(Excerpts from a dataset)
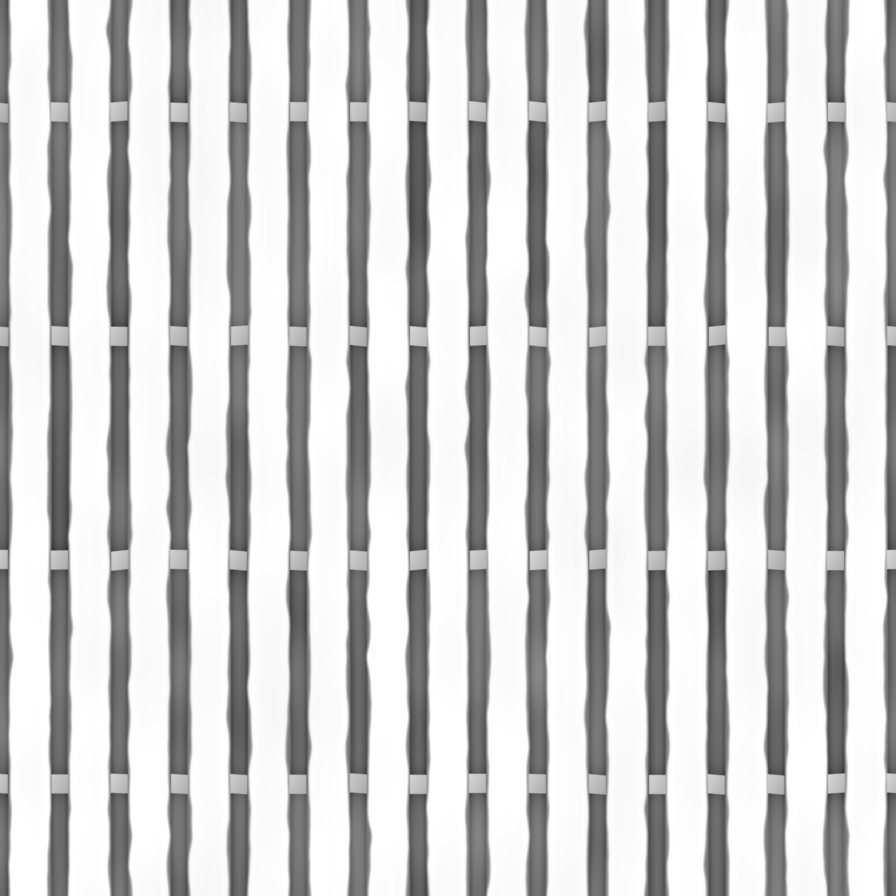
A Shadertoy shader for this pattern:

```glsl
// Upright grey bars with wavy soft rims on a faintly clouded white ground, each
// crossed by small pale bands. Bars are repeated cells with noise-driven edges;
// every noise lattice wraps, so the square tiles in both directions.

#define COLUMNS 15.0
#define ROWS 4.0
#define EDGE_HALF 0.188    // mean bar half width, in column widths
#define EDGE_WAVE 0.085    // how far the rims wander
#define CORE_HALF 0.145    // straight dark core half width
#define BAND_HALF 0.043    // band half height, in row heights
#define WAVES 30.0         // rim lattice steps down the canvas
#define CORE_TONE 0.415
#define BAND_TONE 0.75
#define GROUND_TONE 0.985

float hash(vec2 p) {
    vec3 q = fract(vec3(p.xyx) * 0.1031);
    q += dot(q, q.yzx + 33.33);
    return fract((q.x + q.y) * q.z);
}

// Value noise from 0 to 1 that wraps after a whole number of lattice steps
float wrapNoise(vec2 p, vec2 period, float seed) {
    vec2 i = floor(p), f = fract(p);
    f = f * f * (3.0 - 2.0 * f);
    vec2 a = mod(i, period) + seed, b = mod(i + 1.0, period) + seed;
    return mix(mix(hash(a), hash(vec2(b.x, a.y)), f.x),
               mix(hash(vec2(a.x, b.y)), hash(b), f.x), f.y);
}

// Noise along one bar
float barNoise(float column, float y, float steps, float seed) {
    return wrapNoise(vec2(column, y * steps), vec2(COLUMNS, steps), seed);
}

float groundTone(vec2 uv) {
    float cloud = 0.65 * wrapNoise(uv * vec2(9.0, 8.0), vec2(9.0, 8.0), 71.0)
                + 0.35 * wrapNoise(uv * vec2(19.0, 15.0), vec2(19.0, 15.0), 83.0);
    float streak = wrapNoise(uv * vec2(160.0, 8.0), vec2(160.0, 8.0), 97.0);
    return GROUND_TONE + 0.06 * (cloud - 0.4) + 0.008 * (streak - 0.5);
}

void mainImage(out vec4 fragColor, in vec2 fragCoord) {
    vec2 uv = fragCoord / iResolution.xy;
    vec2 pixel = vec2(COLUMNS, ROWS) / iResolution.xy;

    // Column cells are centred on bars, row cells on bands
    float column = mod(floor(uv.x * COLUMNS + 0.5), COLUMNS);
    float x = fract(uv.x * COLUMNS + 0.5) - 0.5;
    float row = floor(uv.y * ROWS);
    float y = fract(uv.y * ROWS) - 0.5;
    float segment = mod(floor(uv.y * ROWS + 0.5), ROWS);
    vec2 bandId = vec2(column, row);

    // The rims wander separately and are pinched at the bands
    float side = x < 0.0 ? 11.0 : 37.0;
    float wave = 0.75 * barNoise(column, uv.y, WAVES, side)
               + 0.25 * barNoise(column, uv.y, WAVES * 2.0, side + 8.0) - 0.5;
    float pinch = 1.0 - smoothstep(0.03, 0.13, abs(y));
    float halfWidth = EDGE_HALF + EDGE_WAVE * wave * (1.0 - 0.6 * pinch) - 0.012 * pinch;
    float depth = halfWidth - abs(x);

    // Core tone varies by segment, along the bar and in fine streaks
    float sway = 0.02 * (barNoise(column, uv.y, 12.0, 53.0) - 0.5);
    float coreX = x - sway;
    float tone = CORE_TONE + 0.09 * (hash(vec2(column, segment) + 19.0) - 0.5);
    tone += 0.09 * (barNoise(column, uv.y, 16.0, 61.0) - 0.5);
    tone += 0.03 * (wrapNoise(uv * vec2(210.0, 12.0), vec2(210.0, 12.0), 43.0) - 0.5);
    tone += 0.03 * (1.0 - smoothstep(0.0, 0.1, abs(coreX)));
    float crease = (abs(coreX) - CORE_HALF + 0.025) / 0.03;
    tone -= 0.06 * exp(-crease * crease);

    // Shadow above and below each band
    float bandGap = max(abs(y) - BAND_HALF, 0.0);
    tone -= 0.09 * exp(-bandGap / 0.03);

    // Lighter rim outside the core
    float rim = mix(0.66, 0.47, smoothstep(0.0, 0.055, depth));
    float inCore = 1.0 - smoothstep(CORE_HALF - 0.015, CORE_HALF + 0.02, abs(coreX));
    float bar = mix(rim, tone, inCore * smoothstep(0.0, 0.05, depth));

    // Pale band, slightly tilted and shaded toward the lower right
    float tilt = 0.06 * (hash(bandId + 29.0) - 0.5);
    float bandX = x - 0.03 * (hash(bandId + 47.0) - 0.5);
    float bandY = y + tilt * x - 0.006 * (hash(bandId + 59.0) - 0.5);
    vec2 q = abs(vec2(bandX, bandY)) - vec2(CORE_HALF + 0.005, BAND_HALF);
    vec2 cover = 1.0 - smoothstep(-pixel, pixel, q);
    float bandTone = BAND_TONE + 0.06 * (hash(bandId + 67.0) - 0.5);
    bandTone += 0.6 * bandY - 0.3 * bandX;
    bandTone -= 0.06 * smoothstep(-0.04, 0.0, q.x);
    bar = mix(bar, bandTone, cover.x * cover.y);

    // Soft outer edge over the ground, with a thin bright halo
    float ground = groundTone(uv) + 0.015 * exp(-abs(depth + 0.07) / 0.03);
    float soft = max(0.024, pixel.x);
    float grey = mix(ground, bar, smoothstep(-soft, soft, depth));
    fragColor = vec4(vec3(clamp(grey, 0.0, 1.0)), 1.0);
}
```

INSTRUCTIONS TO FOLLOW: Only the lines that contain the string "depth" are to be copied from the records.

RESPONSE TO THE EXERCISE:
    float depth = halfWidth - abs(x);
    float rim = mix(0.66, 0.47, smoothstep(0.0, 0.055, depth));
    float bar = mix(rim, tone, inCore * smoothstep(0.0, 0.05, depth));
    float ground = groundTone(uv) + 0.015 * exp(-abs(depth + 0.07) / 0.03);
    float grey = mix(ground, bar, smoothstep(-soft, soft, depth));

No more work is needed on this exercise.